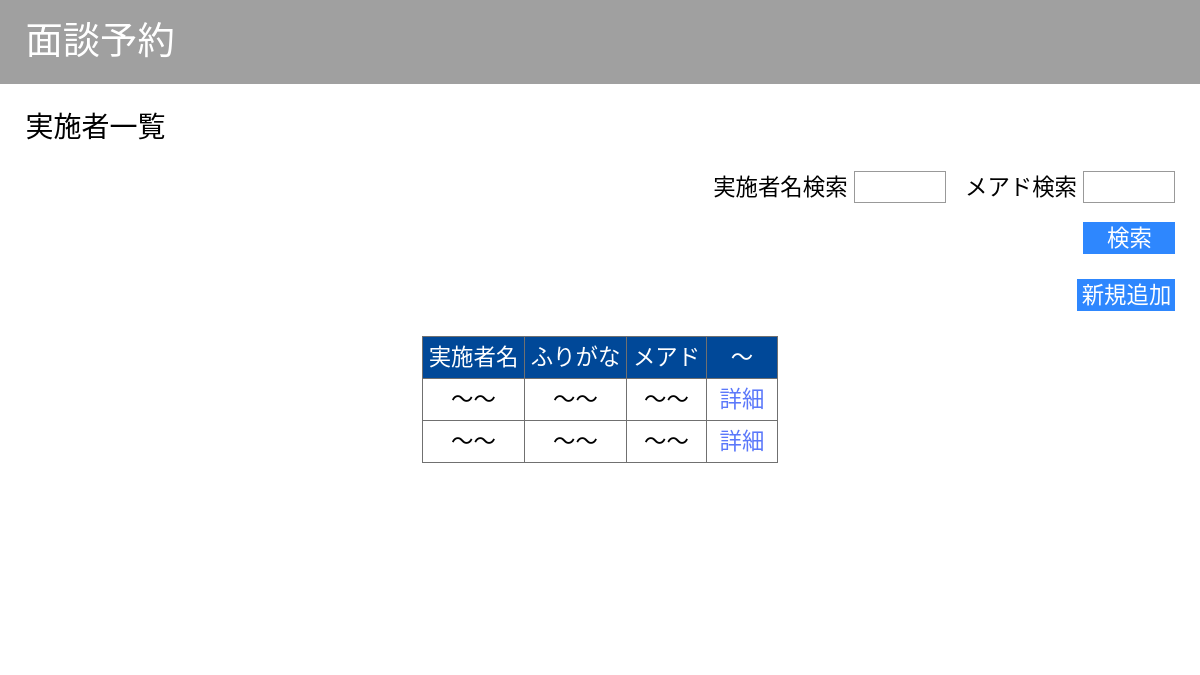
<!DOCTYPE html>
<html lang="ja">
<head>
<meta charset="utf-8">
<title>面談予約</title>
<style>
:root {
  --bar: #a0a0a0;
  --page: #ffffff;
  --ink: #000000;
  --action: #2e87fe;
  --table-head: #004898;
  --link: #5b78fa;
  --line: #707070;
  --field-line: #999999;
}
* { box-sizing: border-box; margin: 0; padding: 0; }
html, body { width: 1200px; height: 675px; overflow: hidden; }
body {
  background: var(--page);
  color: var(--ink);
  font: 400 22.4px/28px "Noto Sans CJK JP", "Noto Sans", sans-serif;
}
a { text-decoration: none; }
.app-bar {
  display: flex;
  align-items: center;
  height: 84px;
  padding: 0 25px 8px 25.5px;
  background: var(--bar);
  color: var(--page);
}
.app-bar h1 { font-size: 37.3px; line-height: 50px; font-weight: 400; }
main {
  display: flex;
  flex-direction: column;
  padding: 21px 25px 0;
}
h2 { height: 66px; padding-left: 0.5px; font-size: 28px; line-height: 40px; font-weight: 400; }
.search {
  display: flex;
  justify-content: flex-end;
  gap: 19.5px;
  height: 32px;
}
.search-item { display: flex; gap: 6px; }
.search-label { white-space: nowrap; }
.field { width: 92px; height: 32px; border: 1px solid var(--field-line); }
.actions {
  display: flex;
  flex-direction: column;
  align-items: flex-end;
  gap: 25px;
  margin-top: 19px;
}
.button {
  width: 92px;
  height: 32px;
  padding-left: 1px;
  background: var(--action);
  color: var(--page);
  text-align: center;
  white-space: nowrap;
}
.button.add { width: 98px; }
.people {
  align-self: center;
  width: 356px;
  height: 127px;
  margin-top: 25px;
  border-collapse: collapse;
  table-layout: fixed;
  text-align: center;
}
.people .name, .people .kana { width: 102px; }
.people .mail { width: 80px; }
.people th, .people td {
  height: 42px;
  padding-bottom: 6px;
  border: 1px solid var(--line);
  font-weight: 400;
  white-space: nowrap;
}
.people th { background: var(--table-head); color: var(--page); }
.people a { color: var(--link); }
</style>
</head>
<body>
<header class="app-bar"><h1>面談予約</h1></header>
<main>
  <h2>実施者一覧</h2>
  <div class="search">
    <div class="search-item"><span class="search-label">実施者名検索</span><span class="field"></span></div>
    <div class="search-item"><span class="search-label">メアド検索</span><span class="field"></span></div>
  </div>
  <div class="actions">
    <a class="button" href="#">検索</a>
    <a class="button add" href="#">新規追加</a>
  </div>
  <table class="people">
    <colgroup><col class="name"><col class="kana"><col class="mail"><col></colgroup>
    <thead>
      <tr><th>実施者名</th><th>ふりがな</th><th>メアド</th><th>～</th></tr>
    </thead>
    <tbody>
      <tr><td>～～</td><td>～～</td><td>～～</td><td><a href="#">詳細</a></td></tr>
      <tr><td>～～</td><td>～～</td><td>～～</td><td><a href="#">詳細</a></td></tr>
    </tbody>
  </table>
</main>
</body>
</html>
══════
Problem statement » For the string "padding", show each line of the listing where it appears.

Result of this task »
* { box-sizing: border-box; margin: 0; padding: 0; }
  padding: 0 25px 8px 25.5px;
  padding: 21px 25px 0;
h2 { height: 66px; padding-left: 0.5px; font-size: 28px; line-height: 40px; font-weight: 400; }
  padding-left: 1px;
  padding-bottom: 6px;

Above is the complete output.